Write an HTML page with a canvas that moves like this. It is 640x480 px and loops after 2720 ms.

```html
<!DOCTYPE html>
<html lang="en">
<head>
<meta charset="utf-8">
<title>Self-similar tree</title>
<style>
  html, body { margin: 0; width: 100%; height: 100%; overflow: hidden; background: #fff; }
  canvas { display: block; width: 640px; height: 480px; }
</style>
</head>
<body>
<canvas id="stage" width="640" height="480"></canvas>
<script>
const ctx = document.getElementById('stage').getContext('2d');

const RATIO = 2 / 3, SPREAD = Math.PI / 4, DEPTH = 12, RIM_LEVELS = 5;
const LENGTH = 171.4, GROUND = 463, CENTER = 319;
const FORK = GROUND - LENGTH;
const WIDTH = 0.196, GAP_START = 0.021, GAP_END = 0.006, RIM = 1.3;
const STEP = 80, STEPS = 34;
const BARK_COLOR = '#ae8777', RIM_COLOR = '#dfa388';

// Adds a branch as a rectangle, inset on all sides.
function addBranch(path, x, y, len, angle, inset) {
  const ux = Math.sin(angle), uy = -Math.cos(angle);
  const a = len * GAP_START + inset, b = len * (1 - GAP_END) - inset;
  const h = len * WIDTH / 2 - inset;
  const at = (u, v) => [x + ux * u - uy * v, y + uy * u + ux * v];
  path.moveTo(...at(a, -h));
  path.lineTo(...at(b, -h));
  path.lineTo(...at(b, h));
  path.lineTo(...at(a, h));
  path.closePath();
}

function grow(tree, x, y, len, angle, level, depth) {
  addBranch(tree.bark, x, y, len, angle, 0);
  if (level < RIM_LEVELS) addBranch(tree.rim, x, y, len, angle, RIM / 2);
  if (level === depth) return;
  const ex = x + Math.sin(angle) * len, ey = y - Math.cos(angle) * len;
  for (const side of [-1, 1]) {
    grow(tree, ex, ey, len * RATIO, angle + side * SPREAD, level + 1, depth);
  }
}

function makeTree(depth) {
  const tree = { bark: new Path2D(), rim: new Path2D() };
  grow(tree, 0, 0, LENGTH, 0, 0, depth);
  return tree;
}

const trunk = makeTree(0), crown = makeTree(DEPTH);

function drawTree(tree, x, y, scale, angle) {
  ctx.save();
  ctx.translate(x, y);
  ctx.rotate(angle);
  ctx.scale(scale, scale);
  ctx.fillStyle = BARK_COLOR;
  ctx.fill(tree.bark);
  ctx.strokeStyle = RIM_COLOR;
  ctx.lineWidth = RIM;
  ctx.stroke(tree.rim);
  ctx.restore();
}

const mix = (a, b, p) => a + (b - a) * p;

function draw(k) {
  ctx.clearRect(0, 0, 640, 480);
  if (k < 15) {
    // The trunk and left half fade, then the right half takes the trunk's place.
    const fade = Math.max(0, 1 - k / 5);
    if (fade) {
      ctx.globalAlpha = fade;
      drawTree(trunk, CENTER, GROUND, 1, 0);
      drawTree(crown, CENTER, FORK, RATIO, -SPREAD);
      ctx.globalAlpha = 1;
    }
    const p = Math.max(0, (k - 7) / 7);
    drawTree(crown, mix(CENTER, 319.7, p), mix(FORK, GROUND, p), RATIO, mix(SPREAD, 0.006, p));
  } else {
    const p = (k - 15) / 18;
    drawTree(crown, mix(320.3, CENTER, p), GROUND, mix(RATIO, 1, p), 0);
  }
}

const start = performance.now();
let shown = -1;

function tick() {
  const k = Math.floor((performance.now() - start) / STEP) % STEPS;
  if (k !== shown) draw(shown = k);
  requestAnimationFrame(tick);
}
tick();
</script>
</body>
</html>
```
....................
__Directions__: Write out the data above again, word for word.

__Task answer__:
Write an HTML page with a canvas that moves like this. It is 640x480 px and loops after 2720 ms.

```html
<!DOCTYPE html>
<html lang="en">
<head>
<meta charset="utf-8">
<title>Self-similar tree</title>
<style>
  html, body { margin: 0; width: 100%; height: 100%; overflow: hidden; background: #fff; }
  canvas { display: block; width: 640px; height: 480px; }
</style>
</head>
<body>
<canvas id="stage" width="640" height="480"></canvas>
<script>
const ctx = document.getElementById('stage').getContext('2d');

const RATIO = 2 / 3, SPREAD = Math.PI / 4, DEPTH = 12, RIM_LEVELS = 5;
const LENGTH = 171.4, GROUND = 463, CENTER = 319;
const FORK = GROUND - LENGTH;
const WIDTH = 0.196, GAP_START = 0.021, GAP_END = 0.006, RIM = 1.3;
const STEP = 80, STEPS = 34;
const BARK_COLOR = '#ae8777', RIM_COLOR = '#dfa388';

// Adds a branch as a rectangle, inset on all sides.
function addBranch(path, x, y, len, angle, inset) {
  const ux = Math.sin(angle), uy = -Math.cos(angle);
  const a = len * GAP_START + inset, b = len * (1 - GAP_END) - inset;
  const h = len * WIDTH / 2 - inset;
  const at = (u, v) => [x + ux * u - uy * v, y + uy * u + ux * v];
  path.moveTo(...at(a, -h));
  path.lineTo(...at(b, -h));
  path.lineTo(...at(b, h));
  path.lineTo(...at(a, h));
  path.closePath();
}

function grow(tree, x, y, len, angle, level, depth) {
  addBranch(tree.bark, x, y, len, angle, 0);
  if (level < RIM_LEVELS) addBranch(tree.rim, x, y, len, angle, RIM / 2);
  if (level === depth) return;
  const ex = x + Math.sin(angle) * len, ey = y - Math.cos(angle) * len;
  for (const side of [-1, 1]) {
    grow(tree, ex, ey, len * RATIO, angle + side * SPREAD, level + 1, depth);
  }
}

function makeTree(depth) {
  const tree = { bark: new Path2D(), rim: new Path2D() };
  grow(tree, 0, 0, LENGTH, 0, 0, depth);
  return tree;
}

const trunk = makeTree(0), crown = makeTree(DEPTH);

function drawTree(tree, x, y, scale, angle) {
  ctx.save();
  ctx.translate(x, y);
  ctx.rotate(angle);
  ctx.scale(scale, scale);
  ctx.fillStyle = BARK_COLOR;
  ctx.fill(tree.bark);
  ctx.strokeStyle = RIM_COLOR;
  ctx.lineWidth = RIM;
  ctx.stroke(tree.rim);
  ctx.restore();
}

const mix = (a, b, p) => a + (b - a) * p;

function draw(k) {
  ctx.clearRect(0, 0, 640, 480);
  if (k < 15) {
    // The trunk and left half fade, then the right half takes the trunk's place.
    const fade = Math.max(0, 1 - k / 5);
    if (fade) {
      ctx.globalAlpha = fade;
      drawTree(trunk, CENTER, GROUND, 1, 0);
      drawTree(crown, CENTER, FORK, RATIO, -SPREAD);
      ctx.globalAlpha = 1;
    }
    const p = Math.max(0, (k - 7) / 7);
    drawTree(crown, mix(CENTER, 319.7, p), mix(FORK, GROUND, p), RATIO, mix(SPREAD, 0.006, p));
  } else {
    const p = (k - 15) / 18;
    drawTree(crown, mix(320.3, CENTER, p), GROUND, mix(RATIO, 1, p), 0);
  }
}

const start = performance.now();
let shown = -1;

function tick() {
  const k = Math.floor((performance.now() - start) / STEP) % STEPS;
  if (k !== shown) draw(shown = k);
  requestAnimationFrame(tick);
}
tick();
</script>
</body>
</html>
```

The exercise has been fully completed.